In April 2014, a convening of national housing equity experts was hosted in Jacksonville, Florida by the Jessie Ball duPont Fund. The convening's purpose was to gain insight from national stakeholders on affordable housing and equitable development challenges and opportunities in Jacksonville. From this two-day engagement, a number of major challenges and opportunities facing Jacksonville's housing development were clearly identified. Two of these findings directly inform this research effort.First, to meet the needs of Jacksonville's marginalized communities, an intentional focus on equity must stay at the forefront of community housing and development strategies. Second, if equity-focused development efforts are better aligned with health and/or educational stakeholders, affordable housing and equitable development could blossom in Jacksonville.Stable and affordable housing is essential to educational success and positive health outcomes for families and for communities. While the linkage between housing and educational and health outcomes is clear, educational and health stakeholders have not traditionally been deeply engaged in meeting housing need. Emerging initiatives across the country are countering this disengagement, demonstrating the important role that anchor institutions can play in supporting local housing needs. Community anchor institutions, such as educational entities (particularly higher education) and health care organizations can be powerful institutional resources to support equitable housing and community development. Throughout the nation, successful anchor institute-led housing interventions have been transformational in addressing community housing needs and community revitalization. These efforts have been most effective when equity goals are integrated into the design and implementation of anchor institute-led housing efforts.The following report provides select case studies with a strong social equity focus and comparability to Jacksonville. We identify lessons learned and summarize models which can be equally transformative in Jacksonville from these case studies. We also draw upon recent research and scholarship, and our own interviews with experts and practitioners. The goal of providing these lessons learned and model practices is to help inform, and potentially engage, various anchor institutes in Jacksonville -- organizations with resources that could help meet community housing needs and support equitable community development. This could help strengthen social, educational, economic and health outcomes for all of Jacksonville, including its most vulnerable residents.

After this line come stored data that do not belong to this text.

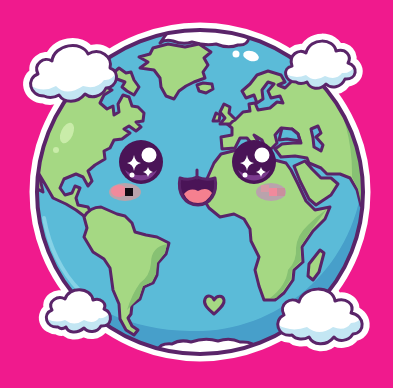
<!DOCTYPE html>
<html lang="en">
<head>
<meta charset="utf-8">
<title>Happy Earth sticker</title>
<style>
:root{--backdrop:#f01a8d;--ink:#5a2469;--sea:#5bbbd8;--sea-shade:#479fca;--sea-light:#86d2e6;--land:#a5d883;--land-shade:#87c173;--land-light:#c9eca9;--cloud:#fff;--cloud-shade:#c3e6f3;--eye:#4a1457;--blush:#f08a9c;--blush-grey:#b9a3ac;--tongue:#f5808f}
html,body{margin:0;overflow:hidden;background:var(--backdrop)}
svg{display:block;width:393px;height:388px}
.line{stroke:var(--ink);stroke-width:3;stroke-linejoin:round;stroke-linecap:round}
.land{fill:var(--land)}
.water{fill:var(--sea)}
.border{fill:#fff;stroke:#fff;stroke-width:15;stroke-linejoin:round}
.cloud{fill:var(--cloud)}
.cloud-shade{fill:var(--cloud-shade)}
</style>
</head>
<body>
<svg viewBox="0 0 393 388" role="img" aria-label="Smiling planet Earth with four clouds">
<defs>
<ellipse id="globe" cx="200" cy="192" rx="163" ry="162"/>
<clipPath id="globe-clip"><use href="#globe"/></clipPath>
<path id="cloud-nw" d="M44 96C29 96 26 78 38 74C33 64 44 56 52 61C54 44 82 40 88 54C100 47 113 57 110 68C121 72 117 88 106 88C102 97 91 99 85 94C77 104 64 103 59 95C54 98 48 98 44 96Z"/>
<path id="cloud-ne" d="M296 82C284 82 282 68 292 66C288 55 299 48 306 53C310 37 334 38 336 51C346 48 352 56 348 63C359 66 357 80 345 79C341 88 331 89 326 84C319 91 310 89 307 82C303 84 299 84 296 82Z"/>
<path id="cloud-sw" d="M58 327C46 328 42 314 52 310C47 301 58 295 65 299C69 286 91 287 93 300C101 297 107 304 104 309C114 313 112 327 101 326C97 333 88 333 84 328C77 334 68 333 66 327C63 329 60 329 58 327Z"/>
<path id="cloud-se" d="M292 335C277 337 273 320 284 315C278 304 291 296 299 302C303 285 333 285 335 301C346 297 355 304 351 313C365 315 366 333 353 334C348 342 338 342 334 337C326 347 313 345 309 337C304 340 296 340 292 335Z"/>
<clipPath id="clip-nw"><use href="#cloud-nw"/></clipPath>
<clipPath id="clip-ne"><use href="#cloud-ne"/></clipPath>
<clipPath id="clip-sw"><use href="#cloud-sw"/></clipPath>
<clipPath id="clip-se"><use href="#cloud-se"/></clipPath>
<g id="eye">
<circle r="22" fill="var(--eye)"/>
<path d="M-16 8C-10 22 10 22 16 8C8 15-8 15-16 8Z" fill="#7b3a8e"/>
<circle cx="8" cy="-7" r="7.5" fill="#fff"/>
<path d="M-7-7Q-6 0 0 1Q-6 2-7 9Q-8 2-14 1Q-8 0-7-7Z" fill="#fff"/>
<path d="M7 5Q8 9 12 10Q8 11 7 15Q6 11 2 10Q6 9 7 5Z" fill="#fff"/>
<circle cx="-9" cy="13" r="2.5" fill="#fff"/>
</g>
</defs>

<rect id="background" width="393" height="388" fill="var(--backdrop)"/>

<g id="sticker-border" class="border">
<use href="#globe"/><use href="#cloud-nw"/><use href="#cloud-ne"/><use href="#cloud-sw"/><use href="#cloud-se"/>
</g>

<g id="earth" clip-path="url(#globe-clip)">
<use href="#globe" fill="var(--sea)"/>
<path id="sea-shadow" d="M364 165C360 270 275 334 190 331C130 330 85 308 52 268L90 360H365Z" fill="var(--sea-shade)"/>
<path id="north-ice" class="line" fill="#fff" d="M160 43Q165 39 173 41Q183 45 192 42Q205 46 216 44Q228 49 238 45Q247 46 249 38L235 22H175Z"/>
<path id="south-ice" class="line" fill="#fff" d="M158 350Q160 343 172 344Q180 339 191 342Q205 337 218 341Q230 337 240 342Q254 341 256 349L230 368H180Z"/>

<g id="continents" class="land line">
<path id="north-america" d="M30 185L28 120L78 80L104 86L112 90L104 95L100 103L107 109L113 106L114 115L119 112L118 104L123 95L129 97L132 106L138 107L144 113L143 121L136 122L141 127L136 131L129 126L124 129L130 133L122 139L114 140L110 148L104 151L105 159L95 165L88 171L92 181L88 186L83 177L76 174L64 179L60 188L65 195L72 193L75 186L80 188L76 198L78 205L88 207L91 213L84 216L76 210L66 204L53 198L45 184L39 174L43 192Z"/>
<path id="baffin-island" d="M111 75L119 68L126 73L131 72L134 80L139 87L134 95L127 91L122 87L125 82L117 79Z"/>
<path id="greenland" d="M139 57L150 54L153 48L168 44L185 47L199 44L211 52L204 58L208 65L203 72L205 78L194 82L186 86L179 91L174 99L166 96L161 87L160 78L154 70L140 68L148 62Z"/>
<path id="iceland" d="M197 85L203 83L212 84L213 89L206 93L199 91Z"/>
<path id="south-america" d="M84 217Q90 207 101 207L117 214L125 216L132 223L135 232L146 235L157 237L169 243L166 254L158 263L157 275L153 283L144 287L140 299L132 305L131 314L128 318L132 326L138 330L134 335L126 330L120 319L119 304L113 290L110 268L104 259L93 252L84 237L87 228Z"/>
<path id="eurasia" d="M370 207L361 206L357 190L350 178L340 174L327 174L321 168L309 163L307 158L295 156L281 157L275 149L282 144L293 143L301 143L298 134L292 129L287 132L281 128L275 135L277 143L271 149L265 147L262 140L254 135L261 146L255 148L247 138L240 138L235 148L222 149L221 137L232 135L232 128L226 123L235 120L243 112L250 111L249 104L255 103L258 110L270 108L277 102L283 103L280 96L271 98L268 91L274 84L268 82L262 90L263 99L257 103L254 95L246 98L242 91L250 84L257 75L268 71L281 75L285 82L278 85L285 88L293 80L300 79L310 70L370 80Z"/>
<path id="britain" d="M224 104L230 107L229 113L235 119L230 124L220 124L225 118L220 112Z"/>
<path id="ireland" d="M216 113L220 115L219 121L213 121Z"/>
<path id="africa" d="M214 163L221 154L241 149L249 151L250 158L262 163L267 158L286 163L291 170L298 184L306 201L315 210L330 207L325 219L313 231L302 247L303 262L294 270L293 280L284 293L275 300L264 300L259 286L255 270L259 257L251 241L250 229L244 219L234 214L220 217L209 208L201 195L206 181Z"/>
<path id="arabia" d="M294 166L305 161L312 169L321 178L331 178L338 184L331 195L316 205L309 199L300 181Z"/>
<path id="madagascar" d="M320 250L324 253L319 272L313 280L308 276L309 264Z"/>
</g>

<g id="inland-seas" class="water line">
<path d="M282 128L292 129L298 134L300 141L287 139L279 140Z"/>
<path d="M311 129L318 126L321 133L316 137L323 145L321 151L314 147L313 138Z"/>
</g>

<g id="land-shadows" fill="var(--land-shade)">
<path d="M167 244Q151 247 151 263Q150 276 140 283Q132 294 127 310L131 306L139 298L143 286L152 282L156 274L157 263L165 253Z"/>
<path d="M327 209Q317 216 308 225Q297 235 296 248Q297 261 288 270Q286 286 270 298L276 298L283 291L291 279L292 269L301 261L300 247L312 229Z"/>
<path d="M326 80Q353 125 352 177L358 189L361 203L366 203V120L340 70Z"/>
</g>
<ellipse cx="67" cy="133" rx="6" ry="11" transform="rotate(24 67 133)" fill="var(--land-light)"/>
<circle cx="56" cy="150" r="3" fill="var(--land-light)"/>
<ellipse cx="251" cy="56" rx="8" ry="5" transform="rotate(18 251 56)" fill="#fff"/>
<circle cx="236" cy="54" r="3.5" fill="#fff"/>
<path id="rim-light" d="M44 218Q52 262 80 291" fill="none" stroke="var(--sea-light)" stroke-width="4" stroke-linecap="round"/>
</g>
<use id="earth-outline" href="#globe" fill="none" stroke="var(--ink)" stroke-width="4"/>

<g id="face">
<use href="#eye" x="141" y="162"/>
<use href="#eye" x="254" y="162"/>
<g id="left-blush">
<ellipse cx="125" cy="192" rx="16" ry="9" fill="var(--blush-grey)"/>
<ellipse cx="119" cy="191" rx="8" ry="6" fill="var(--blush)"/>
<rect x="125" y="188" width="8" height="8" fill="#120b14"/>
</g>
<g id="right-blush">
<ellipse cx="271" cy="192" rx="15" ry="9" fill="var(--blush-grey)"/>
<rect x="261" y="185" width="8" height="7" fill="#d79aa5"/>
<rect x="269" y="188" width="8" height="8" fill="var(--blush)"/>
<rect x="277" y="188" width="8" height="8" fill="#c98f9d"/>
</g>
<path id="mouth" class="line" d="M180 178Q189 181 197 177Q206 181 215 178C218 193 210 205 198 205C185 205 177 193 180 178Z" fill="var(--eye)"/>
<path id="tongue" d="M184 194Q190 187 198 191Q207 186 212 193Q207 203 198 203Q188 203 184 194Z" fill="var(--tongue)"/>
<path id="smile-notch" class="line" d="M197 170V178" fill="none"/>
</g>

<path id="heart" class="line land" d="M214 314C207 308 203 304 205 299C207 294 213 296 214 300C217 295 223 295 224 300C225 305 219 309 214 314Z"/>

<g id="clouds">
<g id="north-west-cloud">
<use href="#cloud-nw" class="cloud"/>
<path class="cloud-shade" clip-path="url(#clip-nw)" d="M28 84Q42 94 56 86Q66 97 83 86Q97 90 104 80Q112 81 116 72L122 106H28Z"/>
<use href="#cloud-nw" class="line" fill="none"/>
</g>
<g id="north-east-cloud">
<use href="#cloud-ne" class="cloud"/>
<path class="cloud-shade" clip-path="url(#clip-ne)" d="M284 73Q295 80 306 75Q314 83 325 76Q336 81 342 73Q350 74 355 66L360 92H284Z"/>
<use href="#cloud-ne" class="line" fill="none"/>
</g>
<g id="south-west-cloud">
<use href="#cloud-sw" class="cloud"/>
<path class="cloud-shade" clip-path="url(#clip-sw)" d="M45 318Q55 324 65 320Q74 327 84 320Q94 325 99 318Q106 319 110 312L116 336H45Z"/>
<use href="#cloud-sw" class="line" fill="none"/>
</g>
<g id="south-east-cloud">
<use href="#cloud-se" class="cloud"/>
<path class="cloud-shade" clip-path="url(#clip-se)" d="M276 324Q291 333 307 327Q319 337 333 327Q345 332 351 323Q359 323 362 316L368 348H276Z"/>
<use href="#cloud-se" class="line" fill="none"/>
</g>
</g>
</svg>
</body>
</html>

Regional Economic Communities are the building blocks of the African Union. The 1980 Lagos Plan of Action for the Development of Africa and the Abuja Treaty of 1991 establishing the African Economic Community provide the framework for Africa's overall economic integration.Given the relatively low level of literacy and exposure among their populations, the movement towards people-driven Regional Economic Communities is only achievable with the intervention and participation of civil society organizations acting as a bridge between the Regional Economic Communities and the peoples of their regions.This publication presents a guide for civil society actors interested in the work of the East African Community, the Economic Community of West African States, and the Southern African Development Community.
Cleveland State University Maxine Goodman Levin College of Urban Affairs;
Foundation Center in Cleveland, in partnership with Cleveland State University, the Burton D. Morgan Foundation, and the George Gund Foundation, with additional support from the Unger Family Foundation, is pleased to present this report on economic development grantmaking in Ohio for the period 2002 to 2012. This 10-year spotlight examines the funding priorities of large private and community foundations that have engaged in supporting economic development in Ohio during the pre- and post-recessionary period. This report is the third in a series of briefs examining foundation grantmaking in the area of economic development.